We discovered that a software known as XTCU has a means of properly cloning the configuration of one xBee to another and decided to give that a go. Testing them out on the Nudgeable devices we created worked, although we were still unable to use these cloned xBees for our listening device.



What worked:

The Nudgeables are designed to be very modular and work great as part of the gloves, we were able to get the gloves to act as triggers with conductive fabric and conductive thread.

  • Each glove vibrates when you cress against the conductive fabric.
  • We were able to clone the Xbee’s and listen in on the Nudgeables.
  • The p5 sketch works with test data to trigger and show the winner


What didn’t work but we would like to have:

Although we failed to realize our intended project, we did manage to learn more about the xBees and their communication protocol in Nudgeable devices as well as use the opportunity to create some fun controllers.

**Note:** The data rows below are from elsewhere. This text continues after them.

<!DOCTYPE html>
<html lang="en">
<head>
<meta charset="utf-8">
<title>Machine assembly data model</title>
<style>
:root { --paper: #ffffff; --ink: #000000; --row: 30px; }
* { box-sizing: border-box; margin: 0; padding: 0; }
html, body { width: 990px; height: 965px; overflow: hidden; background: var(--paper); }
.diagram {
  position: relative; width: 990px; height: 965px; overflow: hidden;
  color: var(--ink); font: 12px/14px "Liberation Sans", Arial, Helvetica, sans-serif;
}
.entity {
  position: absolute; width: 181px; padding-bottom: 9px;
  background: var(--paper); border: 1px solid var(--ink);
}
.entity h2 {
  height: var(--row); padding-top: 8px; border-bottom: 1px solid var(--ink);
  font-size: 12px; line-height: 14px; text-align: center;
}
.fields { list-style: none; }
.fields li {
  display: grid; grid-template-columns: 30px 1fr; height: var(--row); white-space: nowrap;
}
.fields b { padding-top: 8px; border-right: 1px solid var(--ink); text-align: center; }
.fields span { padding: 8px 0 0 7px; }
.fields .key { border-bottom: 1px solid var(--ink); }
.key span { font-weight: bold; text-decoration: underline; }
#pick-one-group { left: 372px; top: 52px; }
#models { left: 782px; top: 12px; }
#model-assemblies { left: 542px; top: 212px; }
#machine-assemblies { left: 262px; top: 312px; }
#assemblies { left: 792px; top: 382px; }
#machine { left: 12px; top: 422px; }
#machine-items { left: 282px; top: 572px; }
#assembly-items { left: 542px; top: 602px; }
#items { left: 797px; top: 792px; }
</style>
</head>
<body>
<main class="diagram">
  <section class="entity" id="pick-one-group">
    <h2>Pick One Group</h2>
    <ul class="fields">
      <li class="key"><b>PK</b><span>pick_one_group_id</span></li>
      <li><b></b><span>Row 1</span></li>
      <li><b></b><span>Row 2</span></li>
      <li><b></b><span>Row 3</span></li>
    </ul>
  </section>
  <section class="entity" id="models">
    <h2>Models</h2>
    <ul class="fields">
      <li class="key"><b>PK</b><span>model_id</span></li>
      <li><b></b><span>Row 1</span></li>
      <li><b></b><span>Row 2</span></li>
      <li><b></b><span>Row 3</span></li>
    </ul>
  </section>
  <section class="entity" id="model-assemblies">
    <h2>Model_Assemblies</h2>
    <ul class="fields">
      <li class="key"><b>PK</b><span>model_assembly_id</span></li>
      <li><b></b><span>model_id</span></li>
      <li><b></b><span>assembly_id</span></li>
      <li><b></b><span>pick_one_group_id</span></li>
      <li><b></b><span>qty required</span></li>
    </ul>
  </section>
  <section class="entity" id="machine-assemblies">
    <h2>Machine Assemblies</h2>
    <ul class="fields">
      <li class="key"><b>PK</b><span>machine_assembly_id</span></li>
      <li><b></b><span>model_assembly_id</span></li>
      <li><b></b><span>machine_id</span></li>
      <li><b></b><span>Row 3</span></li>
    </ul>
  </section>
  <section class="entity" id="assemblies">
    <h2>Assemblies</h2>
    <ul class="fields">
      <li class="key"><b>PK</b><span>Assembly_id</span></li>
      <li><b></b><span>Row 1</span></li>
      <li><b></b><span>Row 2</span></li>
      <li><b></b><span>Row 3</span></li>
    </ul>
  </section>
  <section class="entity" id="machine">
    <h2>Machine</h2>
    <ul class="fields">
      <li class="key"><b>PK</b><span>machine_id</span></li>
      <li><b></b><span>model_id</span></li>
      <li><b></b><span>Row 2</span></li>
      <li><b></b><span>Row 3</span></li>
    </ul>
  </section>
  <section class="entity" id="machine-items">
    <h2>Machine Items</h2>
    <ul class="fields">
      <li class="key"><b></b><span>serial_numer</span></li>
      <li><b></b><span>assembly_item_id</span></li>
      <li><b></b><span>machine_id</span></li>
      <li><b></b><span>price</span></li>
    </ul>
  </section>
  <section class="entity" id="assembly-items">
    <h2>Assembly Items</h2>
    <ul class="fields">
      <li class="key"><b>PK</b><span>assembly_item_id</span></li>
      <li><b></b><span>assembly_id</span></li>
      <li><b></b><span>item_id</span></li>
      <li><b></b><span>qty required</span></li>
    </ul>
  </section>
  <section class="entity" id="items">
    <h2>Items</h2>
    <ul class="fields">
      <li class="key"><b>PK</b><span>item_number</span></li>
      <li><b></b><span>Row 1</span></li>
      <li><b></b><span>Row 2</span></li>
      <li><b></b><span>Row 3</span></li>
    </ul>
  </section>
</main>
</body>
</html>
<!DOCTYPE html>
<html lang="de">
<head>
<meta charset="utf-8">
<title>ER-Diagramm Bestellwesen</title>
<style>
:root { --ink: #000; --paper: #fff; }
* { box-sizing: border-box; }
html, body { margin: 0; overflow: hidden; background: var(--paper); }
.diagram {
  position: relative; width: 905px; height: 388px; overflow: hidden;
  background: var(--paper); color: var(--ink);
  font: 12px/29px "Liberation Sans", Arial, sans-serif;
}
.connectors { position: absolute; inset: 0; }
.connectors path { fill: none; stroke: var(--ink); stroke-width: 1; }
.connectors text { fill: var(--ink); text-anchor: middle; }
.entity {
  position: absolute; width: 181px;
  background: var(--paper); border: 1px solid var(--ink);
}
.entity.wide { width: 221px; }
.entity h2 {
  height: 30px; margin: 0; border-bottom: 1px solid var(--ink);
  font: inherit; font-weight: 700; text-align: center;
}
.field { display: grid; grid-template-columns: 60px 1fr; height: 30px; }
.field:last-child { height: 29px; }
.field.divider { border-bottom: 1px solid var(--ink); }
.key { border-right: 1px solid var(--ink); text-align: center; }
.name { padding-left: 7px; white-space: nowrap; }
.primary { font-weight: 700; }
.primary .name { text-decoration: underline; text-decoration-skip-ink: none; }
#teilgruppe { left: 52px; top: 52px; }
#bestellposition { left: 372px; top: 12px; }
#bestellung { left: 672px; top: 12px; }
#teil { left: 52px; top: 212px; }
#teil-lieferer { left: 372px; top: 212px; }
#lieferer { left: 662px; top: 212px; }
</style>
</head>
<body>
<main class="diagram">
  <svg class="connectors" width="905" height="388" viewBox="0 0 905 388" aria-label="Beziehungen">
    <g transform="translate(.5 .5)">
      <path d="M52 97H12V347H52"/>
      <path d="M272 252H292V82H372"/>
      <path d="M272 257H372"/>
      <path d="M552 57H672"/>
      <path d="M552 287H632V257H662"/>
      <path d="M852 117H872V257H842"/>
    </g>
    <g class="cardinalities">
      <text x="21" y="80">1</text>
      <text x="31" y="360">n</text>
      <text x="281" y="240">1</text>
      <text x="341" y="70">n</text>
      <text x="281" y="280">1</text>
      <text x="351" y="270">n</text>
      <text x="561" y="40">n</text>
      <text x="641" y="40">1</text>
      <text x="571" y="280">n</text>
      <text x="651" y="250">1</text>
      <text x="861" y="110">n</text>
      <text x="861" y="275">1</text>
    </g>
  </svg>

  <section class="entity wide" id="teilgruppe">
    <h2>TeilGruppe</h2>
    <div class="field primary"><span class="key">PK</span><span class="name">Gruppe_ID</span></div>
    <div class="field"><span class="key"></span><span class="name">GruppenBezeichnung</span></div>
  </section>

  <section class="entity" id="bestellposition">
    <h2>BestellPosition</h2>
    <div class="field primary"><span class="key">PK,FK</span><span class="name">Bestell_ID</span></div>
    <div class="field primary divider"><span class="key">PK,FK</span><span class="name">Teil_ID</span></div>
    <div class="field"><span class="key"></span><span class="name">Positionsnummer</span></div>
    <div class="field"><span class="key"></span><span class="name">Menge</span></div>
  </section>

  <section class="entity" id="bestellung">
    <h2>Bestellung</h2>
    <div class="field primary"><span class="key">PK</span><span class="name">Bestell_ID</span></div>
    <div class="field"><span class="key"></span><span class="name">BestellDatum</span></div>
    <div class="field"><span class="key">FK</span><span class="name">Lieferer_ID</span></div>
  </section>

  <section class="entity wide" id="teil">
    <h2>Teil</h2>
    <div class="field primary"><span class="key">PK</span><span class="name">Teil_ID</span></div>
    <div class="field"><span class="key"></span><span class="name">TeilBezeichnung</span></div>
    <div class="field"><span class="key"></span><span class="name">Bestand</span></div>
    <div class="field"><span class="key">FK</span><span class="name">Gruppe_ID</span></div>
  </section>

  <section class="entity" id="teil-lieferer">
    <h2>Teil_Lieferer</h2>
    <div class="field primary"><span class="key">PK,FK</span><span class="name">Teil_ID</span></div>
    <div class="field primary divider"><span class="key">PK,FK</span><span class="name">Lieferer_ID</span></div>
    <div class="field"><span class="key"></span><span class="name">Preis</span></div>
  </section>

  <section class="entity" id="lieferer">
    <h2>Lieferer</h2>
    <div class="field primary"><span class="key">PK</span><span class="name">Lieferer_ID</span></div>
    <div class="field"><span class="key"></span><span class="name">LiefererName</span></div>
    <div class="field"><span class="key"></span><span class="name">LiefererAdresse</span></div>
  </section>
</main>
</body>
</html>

If we were to take up the project again, we probably would resort to using an Arduino instead of the Nudgeable devices for the communication as we would have more control over the success of the communication protocol and the capacity of the Listener to capture the communication between the devices. On the other hand, it probably would be informative to ask Kate directly about how the communication protocol works and the benefits of having the devices perform such communication; one of the novelties of the devices we noticed was that they would receive illegible serial communication from the other device whenever they were both active (and one was connected to a computer via FDTI chip).  


Experiment 1 Xbee Talking

In this experiment, we explored the Xbee communication protocols.  The Xbee is a wireless radio device which can be used to communicate to each other with or without microcontrollers.

Mind Map

You can download the entire mindMap as a PDF from the image above.

The above is the basic ecosystem of how the Xbee works based on Kate Harmans Slides and Digi.Com website.

The Main Concepts:

  • The basic idea is the same as a Walkie Talkie, where one device can send and receive signals, they are transceivers.
  • The device runs on 3.5V and can damage the device if you use a higher Voltage.
  • The Xbee is configured and not programmed, you cannot add new commands to it only configure the properties set in the Data Sheet.
  • The Pin spacing is different for a breadboard so you have to use a breakout adapter.
  • It also operates in two modes transparent Vs Command Mode, transparent is the data mode to send and receive and command mode is activated with +++ where you configure the device.

The Experiment 01

For this experiment, we had to receive signal from one Xbee in the form of a PULSE, H would turn the power to the Pin On and L would turn the Pin to Low/OFF.

My idea was to use the signal to drive a fan which would be a tube and levitate a ball. I got the pieces together, but the fan was not strong enough to drive the ball into the air.


What can I do to change this up?
I can get this to work if I use a Mosfet and use a higher powered fan and use a lighter ball. I did not have time to go back to get the parts and change my design.


I went back to the drawing board and went with the simplest solution of programming a buzzer to receive the signal and creates a simple pulse.